Reporters like to think of themselves as empiricists, but journalism is a soft science. Absent documentation, the grail of national-security reporting, they are only as good as their sources and their deductive reasoning. But what happens when different sources offer different accounts and deductive reasoning can be used to advance any number of contradictory arguments?
Jonathan Mahler poses this good question in a lengthy report on investigative journalism in the New York Times Magazine this week. The headline on the piece is “What Do We Really Know About Osama bin Laden’s Death?,” but the piece is essentially an examination of how investigative reporters operate. It follows how they—and others, such as the makers of the Hollywood blockbuster Zero Dark Thirty—told the story of the Bin Laden raid in Abbottabad, Pakistan in 2011.
Mahler’s piece focuses on the 10,000-word article by celebrated investigative reporter Seymour Hersh in the London Review of Books, which strongly challenged the narrative of the Bin Laden raid developed by the Obama administration as well as by a number of journalists. To Hersh, famous for his stories on the My Lai Massacre and the Abu Ghraib prison abuse among many others, “the story stunk from Day 1.”
Hersh disputed the official line that Bin Laden was located due to years of methodical intelligence gathering, reporting instead that it was a tip off from a retired Pakistani intelligence officer. Rather than being a daring raid on Abbottabad, Hersh reported, Pakistani authorities were informed about the mission and allowed the U.S. Navy Seals to enter Pakistan airspace to conduct it. Hersh even reported that the Obama administration’s claim that Bin Laden had been given an Islamic burial at sea was a lie; instead, Hersh wrote, the Seals apparently tossed what was left of Bin Laden’s body out of a helicopter. The White House spokesman trashed Hersh’s story, calling it “riddled with inaccuracies and outright falsehoods.”
Although Mahler did not set out to corroborate or challenge Hersh’s account, in the end he cites a number of reports and viewpoints that prompt him to conclude that “many of Hersh’s claims could be proved right”—for example, Times correspondent Carlotta Gall had reported in 2014 on Pakistani complicity in sheltering Bin Laden.

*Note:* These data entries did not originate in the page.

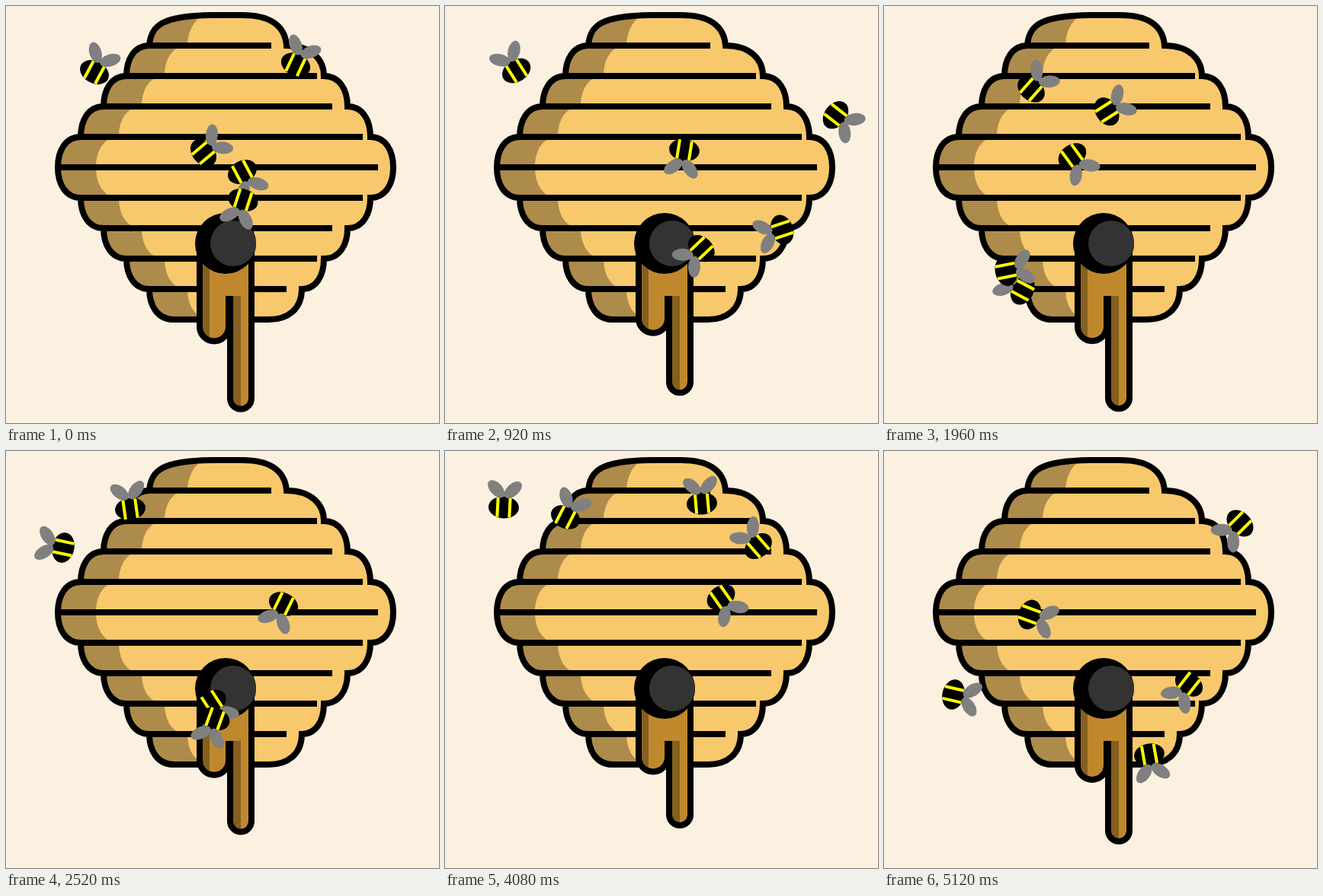
An HTML page with a canvas for the animation above (5.16 s loop, 568 by 548 pixels).

```html
<!DOCTYPE html>
<html lang="en">
<head>
<meta charset="utf-8">
<title>Beehive</title>
<style>
html, body { margin: 0; width: 100%; height: 100%; overflow: hidden; background: #fcf1e0; }
canvas { display: block; }
</style>
</head>
<body>
<canvas id="stage" width="568" height="548"></canvas>
<script>
const ctx = document.getElementById('stage').getContext('2d');
const LOOP = 5160, STEP = 40;
const LIGHT = '#f8c86c', SHADE = '#ad8b4b', HONEY = '#c0882c', HONEY_SHADE = '#855f1f';

// Right contour and end of the seam for each seam, top to bottom
const seams = [[368, 348], [417, 408], [448, 428], [478, 468], [508, 488],
               [478, 468], [448, 428], [417, 408], [388, 368]];
const leftEdge = i => 68 + 30 * Math.abs(i - 4);
const seamY = i => 52 + 40 * i;

// Quarter bulge: leaves sideways when widening, straight down when narrowing
function bulge(path, x0, y0, x1, y1, sideways) {
  if (sideways) path.bezierCurveTo(x0 + (x1 - x0) * .66, y0, x1, y0 + 18, x1, y1);
  else path.bezierCurveTo(x0, y0 + 22, x0 + (x1 - x0) * .34, y1, x1, y1);
}

function leftSide(path, dx) {
  for (let i = 0; i < 8; i++)
    bulge(path, leftEdge(i) + dx, seamY(i), leftEdge(i + 1) + dx, seamY(i + 1), i < 4);
  bulge(path, 188 + dx, 372, 220 + dx, 412, false);
}

function hiveOutline() {
  const p = new Path2D();
  p.moveTo(188, 52);
  leftSide(p, 0);
  p.lineTo(345, 412);
  p.bezierCurveTo(370, 412, 388, 398, 388, 372);
  for (let i = 8; i > 0; i--) {
    const [x0] = seams[i], [x1] = seams[i - 1], y0 = seamY(i), y1 = seamY(i - 1);
    if (i > 4) p.bezierCurveTo(x0 + (x1 - x0) * .66, y0, x1, y0 - 18, x1, y1);
    else p.bezierCurveTo(x0, y0 - 22, x0 + (x1 - x0) * .34, y1, x1, y1);
  }
  p.bezierCurveTo(366, 25, 345, 12, 310, 12);
  p.lineTo(270, 12);
  p.bezierCurveTo(205, 13, 190, 25, 188, 52);
  p.closePath();
  return p;
}

function litArea() {
  const p = new Path2D();
  p.moveTo(238, 52);
  leftSide(p, 50);
  p.lineTo(568, 412);
  p.lineTo(568, 12);
  p.lineTo(258, 12);
  p.bezierCurveTo(245, 20, 238, 36, 238, 52);
  return p;
}

const outline = hiveOutline(), lit = litArea();

function disc(x, y, r, color) {
  ctx.fillStyle = color;
  ctx.beginPath();
  ctx.arc(x, y, r, 0, 7);
  ctx.fill();
}

function drawHive() {
  ctx.save();
  ctx.clip(outline);
  ctx.fillStyle = SHADE;
  ctx.fillRect(0, 0, 568, 548);
  ctx.fillStyle = LIGHT;
  ctx.fill(lit);
  ctx.restore();
  ctx.strokeStyle = '#000';
  ctx.lineWidth = 8;
  ctx.stroke(outline);
  ctx.fillStyle = '#000';
  seams.forEach(([, end], i) => ctx.fillRect(leftEdge(i), seamY(i) - 4, end - leftEdge(i), 8));
}

function drip(x, top, width, bottom, shadeEnd) {
  const p = new Path2D();
  p.roundRect(x, top, width, bottom - 4 - top, [0, 0, width / 2, width / 2]);
  ctx.fillStyle = HONEY;
  ctx.fill(p);
  ctx.save();
  ctx.clip(p);
  ctx.fillStyle = HONEY_SHADE;
  ctx.fillRect(x, top, shadeEnd - x, bottom - top);
  ctx.restore();
  ctx.stroke(p);
}

function drawHoney(t) {
  const grow = ((t - 60 + 1985) % 1985) / 1985;
  drip(254, 320, 38, 425 + 20 * grow, 267);
  drip(294, 320, 28, 495 + 40 * grow, 308);
  ctx.fillStyle = HONEY;
  ctx.fillRect(267, 324, 51, 57);
  disc(288, 312, 40, '#000');
  disc(298, 312, 30, '#333');
}

// Waypoints of each bee: x, y, heading in degrees
const times = [0, 480, 1400, 2520, 3320, 4080, 5120];
const bees = [
  [[116, 87, 208], [167, 191, 0], [290, 261, 136], [270, 330, 327], [412, 347, 130], [362, 192, 325], [467, 95, 45]],
  [[380, 77, 205], [212, 72, 175], [151, 162, 43], [364, 201, 26], [361, 319, 221], [158, 87, 207], [191, 215, 290]],
  [[259, 193, 230], [335, 187, 25], [380, 298, 221], [75, 127, 102], [402, 320, 221], [337, 69, 175], [400, 306, 38]],
  [[310, 218, 332], [419, 189, 335], [415, 176, 160], [163, 76, 172], [341, 184, 18], [411, 125, 139], [348, 399, 350]],
  [[311, 255, 18], [359, 352, 223], [290, 372, 173], [274, 352, 20], [333, 365, 169], [77, 74, 183], [91, 320, 283]]
];
const SPEED = .45;

// Cubic curve through the waypoints; the bee turns with its tangent
function pose(points, t) {
  let i = 0;
  while (i < times.length - 2 && t >= times[i + 1]) i++;
  const span = times[i + 1] - times[i], u = Math.min(1, (t - times[i]) / span);
  const a = points[i], b = points[i + 1], pull = SPEED * span;
  const axis = (k, trig) => {
    const m0 = pull * trig(a[2] * Math.PI / 180), m1 = pull * trig(b[2] * Math.PI / 180);
    const c3 = 2 * (a[k] - b[k]) + m0 + m1, c2 = 3 * (b[k] - a[k]) - 2 * m0 - m1;
    return [((c3 * u + c2) * u + m0) * u + a[k], (3 * c3 * u + 2 * c2) * u + m0];
  };
  const [x, vx] = axis(0, Math.cos), [y, vy] = axis(1, Math.sin);
  return { x, y, angle: Math.atan2(-vy, -vx) };
}

function oval(x, y, rx, ry, angle, color) {
  ctx.fillStyle = color;
  ctx.beginPath();
  ctx.ellipse(x, y, rx, ry, angle, 0, 7);
  ctx.fill();
}

function drawBee({ x, y, angle }) {
  ctx.save();
  ctx.translate(x, y);
  ctx.rotate(angle);
  oval(0, 0, 20, 14.5, 0, '#000');
  ctx.fillStyle = '#ff0';
  ctx.fillRect(-10, -12.5, 4, 25.5);
  ctx.fillRect(6, -12.5, 4, 25.5);
  for (const side of [-1, 1])
    oval(11 * side, -23.5, 14, 8, -side * Math.PI / 4, '#808080');
  ctx.restore();
}

function frame(now) {
  let t = Math.floor(now % LOOP / STEP) * STEP;
  if (t > 5000 && t < 5120) t = 5000;
  ctx.fillStyle = '#fcf1e0';
  ctx.fillRect(0, 0, 568, 548);
  drawHive();
  drawHoney(t);
  bees.forEach(points => drawBee(pose(points, t)));
}

const start = performance.now();
function tick() {
  frame(performance.now() - start);
  requestAnimationFrame(tick);
}
tick();
</script>
</body>
</html>
```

Mahler concludes that we don’t know the whole truth of the Bin Laden raid, and it’s not only because the government is keeping it a secret: “There’s also the more modern, social-media-savvy approach: Tell the story you want them to believe. Silence is one way to keep a secret. Talking is another. And they are not mutually exclusive.”
It’s worth noting in this context, as Mahler does, that the Central Intelligence Agency reportedly cooperated with the makers of Zero Dark Thirty, who would lay claim to telling the definitive narrative of ‘‘the greatest manhunt in history.’’
Hersh deserves the last word on narrative writing. As he told Mahler: “Of course there is no reason for you or any other journalist to take what was said to me by unnamed sources at face value. But it is my view that there also is no reason for journalists to take at face value what a White House or administration spokesman said on or off the record in the aftermath or during a crisis.”
At age 78, Hersh retains the fierce skepticism about government secrecy and official spin that he has been known for since breaking the My Lai Massacre story in 1969:
I love the notion that the government isn’t riddled with secrecy. Are you kidding me? They keep more secrets than you can possibly think. There’s stuff going on right now that I know about—amazing stuff that’s going on. I’ll write about it when I can. There’s stuff going out right now, amazing stuff in the Middle East. Are you kidding me? Of course there is. Of course there is.
Postscript: For some insights into how Hersh operates as a freelance journalist and investigative reporter, read the interview with him in Slate probing his Bin Laden story in LRB.